=== AIM OF THE TASK ===
Copy every line of the records that includes the word "trayWall".

(Pictures paired with source code)
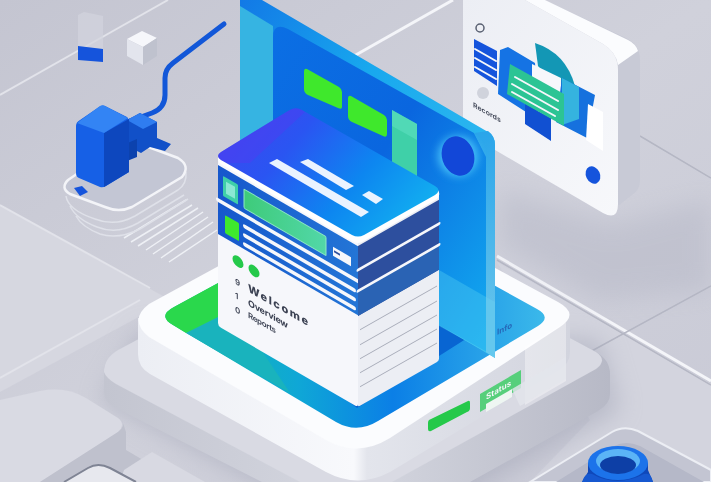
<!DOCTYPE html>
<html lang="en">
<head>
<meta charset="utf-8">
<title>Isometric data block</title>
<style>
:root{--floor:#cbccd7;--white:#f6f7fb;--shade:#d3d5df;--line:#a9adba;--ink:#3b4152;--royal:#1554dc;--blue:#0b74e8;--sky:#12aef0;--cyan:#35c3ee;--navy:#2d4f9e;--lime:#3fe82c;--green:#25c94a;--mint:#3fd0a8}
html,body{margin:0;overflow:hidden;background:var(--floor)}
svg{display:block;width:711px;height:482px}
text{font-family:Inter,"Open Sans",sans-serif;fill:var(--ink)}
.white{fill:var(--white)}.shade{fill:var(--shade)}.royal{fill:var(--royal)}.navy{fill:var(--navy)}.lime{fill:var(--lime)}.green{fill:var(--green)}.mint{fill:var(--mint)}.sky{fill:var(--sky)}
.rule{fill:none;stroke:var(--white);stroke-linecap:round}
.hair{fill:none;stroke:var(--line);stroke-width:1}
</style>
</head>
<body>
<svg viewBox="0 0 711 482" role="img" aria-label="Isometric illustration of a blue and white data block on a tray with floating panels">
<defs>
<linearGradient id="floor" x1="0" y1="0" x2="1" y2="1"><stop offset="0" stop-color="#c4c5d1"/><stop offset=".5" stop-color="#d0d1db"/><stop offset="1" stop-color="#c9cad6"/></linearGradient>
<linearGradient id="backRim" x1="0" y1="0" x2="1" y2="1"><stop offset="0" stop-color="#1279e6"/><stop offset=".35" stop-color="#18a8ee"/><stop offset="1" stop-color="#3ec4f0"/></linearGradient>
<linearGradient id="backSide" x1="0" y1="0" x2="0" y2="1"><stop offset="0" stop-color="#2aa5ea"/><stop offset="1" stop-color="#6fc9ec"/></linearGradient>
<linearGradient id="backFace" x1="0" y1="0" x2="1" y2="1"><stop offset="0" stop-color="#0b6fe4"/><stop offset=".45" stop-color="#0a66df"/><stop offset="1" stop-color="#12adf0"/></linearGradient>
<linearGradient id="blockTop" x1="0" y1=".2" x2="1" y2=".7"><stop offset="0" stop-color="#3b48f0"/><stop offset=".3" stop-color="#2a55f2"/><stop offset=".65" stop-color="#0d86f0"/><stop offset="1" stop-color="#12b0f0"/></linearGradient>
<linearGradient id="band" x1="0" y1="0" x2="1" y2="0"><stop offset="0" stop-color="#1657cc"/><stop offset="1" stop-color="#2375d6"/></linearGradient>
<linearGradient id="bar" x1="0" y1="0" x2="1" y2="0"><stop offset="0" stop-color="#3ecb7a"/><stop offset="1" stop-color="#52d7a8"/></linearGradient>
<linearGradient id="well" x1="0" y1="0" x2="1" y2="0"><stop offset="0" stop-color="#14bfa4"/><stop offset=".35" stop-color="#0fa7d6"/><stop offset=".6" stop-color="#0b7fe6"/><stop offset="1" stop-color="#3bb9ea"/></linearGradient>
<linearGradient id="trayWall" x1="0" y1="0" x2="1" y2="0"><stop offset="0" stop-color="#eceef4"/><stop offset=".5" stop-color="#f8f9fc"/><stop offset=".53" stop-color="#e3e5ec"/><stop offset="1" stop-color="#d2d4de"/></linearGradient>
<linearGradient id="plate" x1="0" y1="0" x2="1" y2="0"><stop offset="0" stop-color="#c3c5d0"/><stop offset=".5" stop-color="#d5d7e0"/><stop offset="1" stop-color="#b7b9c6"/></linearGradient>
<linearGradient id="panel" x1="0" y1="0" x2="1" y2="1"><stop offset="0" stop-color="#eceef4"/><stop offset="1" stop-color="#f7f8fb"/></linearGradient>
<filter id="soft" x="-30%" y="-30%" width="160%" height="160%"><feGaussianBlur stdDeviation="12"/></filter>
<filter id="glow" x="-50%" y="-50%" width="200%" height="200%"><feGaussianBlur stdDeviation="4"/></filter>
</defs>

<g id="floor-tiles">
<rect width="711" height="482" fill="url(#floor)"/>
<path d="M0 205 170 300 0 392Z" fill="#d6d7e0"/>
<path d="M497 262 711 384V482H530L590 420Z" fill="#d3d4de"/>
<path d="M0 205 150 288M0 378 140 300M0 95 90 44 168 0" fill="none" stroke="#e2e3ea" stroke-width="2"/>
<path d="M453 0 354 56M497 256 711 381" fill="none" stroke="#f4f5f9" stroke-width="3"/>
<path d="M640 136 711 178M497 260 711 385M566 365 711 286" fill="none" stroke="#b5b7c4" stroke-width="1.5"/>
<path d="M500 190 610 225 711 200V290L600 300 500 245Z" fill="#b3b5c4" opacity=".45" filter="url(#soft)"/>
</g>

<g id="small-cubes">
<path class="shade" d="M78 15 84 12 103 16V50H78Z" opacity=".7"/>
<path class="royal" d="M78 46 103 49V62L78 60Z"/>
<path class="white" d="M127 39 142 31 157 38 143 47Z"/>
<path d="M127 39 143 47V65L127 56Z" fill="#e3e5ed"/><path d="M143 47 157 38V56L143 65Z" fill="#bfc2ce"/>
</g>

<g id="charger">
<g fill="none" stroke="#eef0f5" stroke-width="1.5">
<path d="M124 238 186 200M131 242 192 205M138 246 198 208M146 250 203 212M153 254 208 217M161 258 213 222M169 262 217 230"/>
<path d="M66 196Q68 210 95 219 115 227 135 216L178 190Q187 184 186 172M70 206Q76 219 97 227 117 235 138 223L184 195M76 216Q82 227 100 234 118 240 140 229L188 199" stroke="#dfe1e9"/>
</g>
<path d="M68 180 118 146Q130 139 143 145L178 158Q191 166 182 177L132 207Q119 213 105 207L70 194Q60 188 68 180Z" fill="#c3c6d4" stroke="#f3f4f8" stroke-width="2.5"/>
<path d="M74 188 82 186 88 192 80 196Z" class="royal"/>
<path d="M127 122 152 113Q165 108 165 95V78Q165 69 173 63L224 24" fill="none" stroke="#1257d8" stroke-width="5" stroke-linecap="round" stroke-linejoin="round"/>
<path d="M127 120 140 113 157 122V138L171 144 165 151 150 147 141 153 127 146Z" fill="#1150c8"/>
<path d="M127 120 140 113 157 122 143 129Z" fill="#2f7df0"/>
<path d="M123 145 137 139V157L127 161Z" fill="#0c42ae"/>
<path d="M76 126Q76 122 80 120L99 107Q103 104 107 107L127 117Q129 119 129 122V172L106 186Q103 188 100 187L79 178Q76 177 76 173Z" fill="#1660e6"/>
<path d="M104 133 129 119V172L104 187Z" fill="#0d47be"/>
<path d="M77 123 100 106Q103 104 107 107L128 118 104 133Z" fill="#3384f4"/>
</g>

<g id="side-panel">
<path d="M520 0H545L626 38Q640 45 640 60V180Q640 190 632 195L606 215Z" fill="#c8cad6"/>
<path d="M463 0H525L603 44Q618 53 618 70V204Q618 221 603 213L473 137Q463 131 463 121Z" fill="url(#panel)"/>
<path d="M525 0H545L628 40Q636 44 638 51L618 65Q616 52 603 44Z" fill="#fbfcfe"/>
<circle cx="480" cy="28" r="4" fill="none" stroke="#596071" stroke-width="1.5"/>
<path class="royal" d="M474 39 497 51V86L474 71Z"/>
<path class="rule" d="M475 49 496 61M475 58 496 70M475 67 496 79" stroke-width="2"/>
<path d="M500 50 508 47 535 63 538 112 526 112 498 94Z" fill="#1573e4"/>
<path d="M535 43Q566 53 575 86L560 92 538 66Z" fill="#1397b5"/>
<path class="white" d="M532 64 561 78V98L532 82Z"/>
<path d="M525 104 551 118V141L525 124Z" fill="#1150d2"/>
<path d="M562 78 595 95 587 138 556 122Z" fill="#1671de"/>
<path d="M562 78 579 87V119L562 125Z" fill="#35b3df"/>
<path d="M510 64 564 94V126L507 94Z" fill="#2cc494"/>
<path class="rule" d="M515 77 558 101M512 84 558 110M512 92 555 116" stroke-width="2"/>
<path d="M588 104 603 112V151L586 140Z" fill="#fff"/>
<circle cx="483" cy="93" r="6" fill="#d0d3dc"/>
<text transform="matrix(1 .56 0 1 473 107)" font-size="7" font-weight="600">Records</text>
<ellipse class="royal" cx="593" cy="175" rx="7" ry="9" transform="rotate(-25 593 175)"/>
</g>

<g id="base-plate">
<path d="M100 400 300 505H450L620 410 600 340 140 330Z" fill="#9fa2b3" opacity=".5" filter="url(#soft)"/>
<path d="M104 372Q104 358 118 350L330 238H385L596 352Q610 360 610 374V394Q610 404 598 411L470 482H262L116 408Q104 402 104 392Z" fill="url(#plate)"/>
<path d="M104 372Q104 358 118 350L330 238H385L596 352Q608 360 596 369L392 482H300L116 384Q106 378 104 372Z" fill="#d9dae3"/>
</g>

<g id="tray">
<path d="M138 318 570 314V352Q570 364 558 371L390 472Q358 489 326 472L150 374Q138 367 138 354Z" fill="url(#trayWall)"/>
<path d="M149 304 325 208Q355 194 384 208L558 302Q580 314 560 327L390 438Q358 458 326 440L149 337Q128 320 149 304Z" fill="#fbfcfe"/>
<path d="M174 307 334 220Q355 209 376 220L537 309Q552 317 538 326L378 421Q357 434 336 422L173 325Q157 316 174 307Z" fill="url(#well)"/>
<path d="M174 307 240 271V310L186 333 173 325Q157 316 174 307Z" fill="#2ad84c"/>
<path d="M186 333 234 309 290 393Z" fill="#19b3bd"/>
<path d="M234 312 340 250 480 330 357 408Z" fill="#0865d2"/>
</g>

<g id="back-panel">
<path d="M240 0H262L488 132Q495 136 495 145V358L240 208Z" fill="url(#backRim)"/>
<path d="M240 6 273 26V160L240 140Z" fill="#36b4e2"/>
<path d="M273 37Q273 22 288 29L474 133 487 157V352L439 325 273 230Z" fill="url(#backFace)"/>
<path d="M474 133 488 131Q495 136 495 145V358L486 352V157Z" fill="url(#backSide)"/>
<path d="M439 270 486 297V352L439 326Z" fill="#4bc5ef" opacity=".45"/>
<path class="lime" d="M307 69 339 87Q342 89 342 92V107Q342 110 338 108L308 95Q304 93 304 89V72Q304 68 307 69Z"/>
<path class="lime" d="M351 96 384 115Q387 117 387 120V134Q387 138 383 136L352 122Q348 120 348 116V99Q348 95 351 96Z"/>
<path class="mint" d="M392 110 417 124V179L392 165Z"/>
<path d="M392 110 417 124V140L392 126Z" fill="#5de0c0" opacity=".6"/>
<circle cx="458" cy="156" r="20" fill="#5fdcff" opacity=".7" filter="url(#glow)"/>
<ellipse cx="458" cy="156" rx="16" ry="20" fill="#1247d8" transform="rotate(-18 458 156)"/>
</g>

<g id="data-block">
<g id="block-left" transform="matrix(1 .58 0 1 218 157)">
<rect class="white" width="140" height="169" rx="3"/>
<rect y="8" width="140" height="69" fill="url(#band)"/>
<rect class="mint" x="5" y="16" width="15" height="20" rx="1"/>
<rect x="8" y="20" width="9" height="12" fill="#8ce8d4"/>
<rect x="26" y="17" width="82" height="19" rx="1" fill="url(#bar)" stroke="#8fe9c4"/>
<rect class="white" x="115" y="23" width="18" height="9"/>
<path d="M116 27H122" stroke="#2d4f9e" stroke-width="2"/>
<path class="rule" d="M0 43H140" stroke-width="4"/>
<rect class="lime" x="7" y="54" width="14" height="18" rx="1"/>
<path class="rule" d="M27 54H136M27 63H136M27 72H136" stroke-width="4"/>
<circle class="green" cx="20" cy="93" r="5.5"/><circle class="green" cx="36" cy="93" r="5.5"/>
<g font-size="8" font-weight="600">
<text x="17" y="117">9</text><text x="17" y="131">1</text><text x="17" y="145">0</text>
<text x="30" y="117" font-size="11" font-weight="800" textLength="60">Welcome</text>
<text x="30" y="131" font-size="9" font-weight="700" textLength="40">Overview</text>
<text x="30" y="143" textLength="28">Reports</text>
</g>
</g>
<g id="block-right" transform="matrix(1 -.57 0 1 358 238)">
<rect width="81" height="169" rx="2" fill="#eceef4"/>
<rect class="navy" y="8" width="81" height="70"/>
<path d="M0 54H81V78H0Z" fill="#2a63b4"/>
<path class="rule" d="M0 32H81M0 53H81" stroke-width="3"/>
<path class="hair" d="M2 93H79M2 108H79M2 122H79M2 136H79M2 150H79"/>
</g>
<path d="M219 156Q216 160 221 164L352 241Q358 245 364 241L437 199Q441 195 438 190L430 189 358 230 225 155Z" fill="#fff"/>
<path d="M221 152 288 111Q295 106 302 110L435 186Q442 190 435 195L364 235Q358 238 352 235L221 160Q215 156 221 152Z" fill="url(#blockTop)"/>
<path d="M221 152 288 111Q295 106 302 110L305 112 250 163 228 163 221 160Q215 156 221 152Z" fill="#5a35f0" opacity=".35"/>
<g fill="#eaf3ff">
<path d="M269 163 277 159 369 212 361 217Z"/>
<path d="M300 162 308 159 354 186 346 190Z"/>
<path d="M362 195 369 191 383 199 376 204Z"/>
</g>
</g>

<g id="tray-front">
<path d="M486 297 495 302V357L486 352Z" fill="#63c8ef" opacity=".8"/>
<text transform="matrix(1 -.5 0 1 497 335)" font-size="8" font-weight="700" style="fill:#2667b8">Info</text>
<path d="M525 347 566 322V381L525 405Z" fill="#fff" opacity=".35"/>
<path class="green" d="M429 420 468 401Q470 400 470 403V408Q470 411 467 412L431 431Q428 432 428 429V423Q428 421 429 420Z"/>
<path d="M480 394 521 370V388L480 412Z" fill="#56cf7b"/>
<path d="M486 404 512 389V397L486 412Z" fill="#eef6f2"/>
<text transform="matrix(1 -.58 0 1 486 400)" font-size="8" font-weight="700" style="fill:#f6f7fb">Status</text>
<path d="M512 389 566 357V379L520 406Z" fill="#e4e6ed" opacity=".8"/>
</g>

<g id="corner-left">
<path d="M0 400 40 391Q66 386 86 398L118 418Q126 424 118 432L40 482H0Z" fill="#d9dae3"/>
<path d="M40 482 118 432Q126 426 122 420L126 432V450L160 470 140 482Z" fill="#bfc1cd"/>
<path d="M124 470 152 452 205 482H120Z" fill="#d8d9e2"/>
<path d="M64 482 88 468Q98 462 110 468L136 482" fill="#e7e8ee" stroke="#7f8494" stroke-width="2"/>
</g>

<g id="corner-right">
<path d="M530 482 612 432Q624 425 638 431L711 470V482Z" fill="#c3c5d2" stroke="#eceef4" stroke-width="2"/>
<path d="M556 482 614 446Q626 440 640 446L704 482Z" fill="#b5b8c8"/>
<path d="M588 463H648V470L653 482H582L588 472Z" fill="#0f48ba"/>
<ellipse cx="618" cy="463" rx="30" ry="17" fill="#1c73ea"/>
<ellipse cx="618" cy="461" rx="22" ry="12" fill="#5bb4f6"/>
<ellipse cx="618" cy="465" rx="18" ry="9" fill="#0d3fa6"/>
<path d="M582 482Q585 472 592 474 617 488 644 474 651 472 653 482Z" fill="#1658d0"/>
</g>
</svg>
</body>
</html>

=== SOLUTION TO THIS TASK ===
<linearGradient id="trayWall" x1="0" y1="0" x2="1" y2="0"><stop offset="0" stop-color="#eceef4"/><stop offset=".5" stop-color="#f8f9fc"/><stop offset=".53" stop-color="#e3e5ec"/><stop offset="1" stop-color="#d2d4de"/></linearGradient>
<path d="M138 318 570 314V352Q570 364 558 371L390 472Q358 489 326 472L150 374Q138 367 138 354Z" fill="url(#trayWall)"/>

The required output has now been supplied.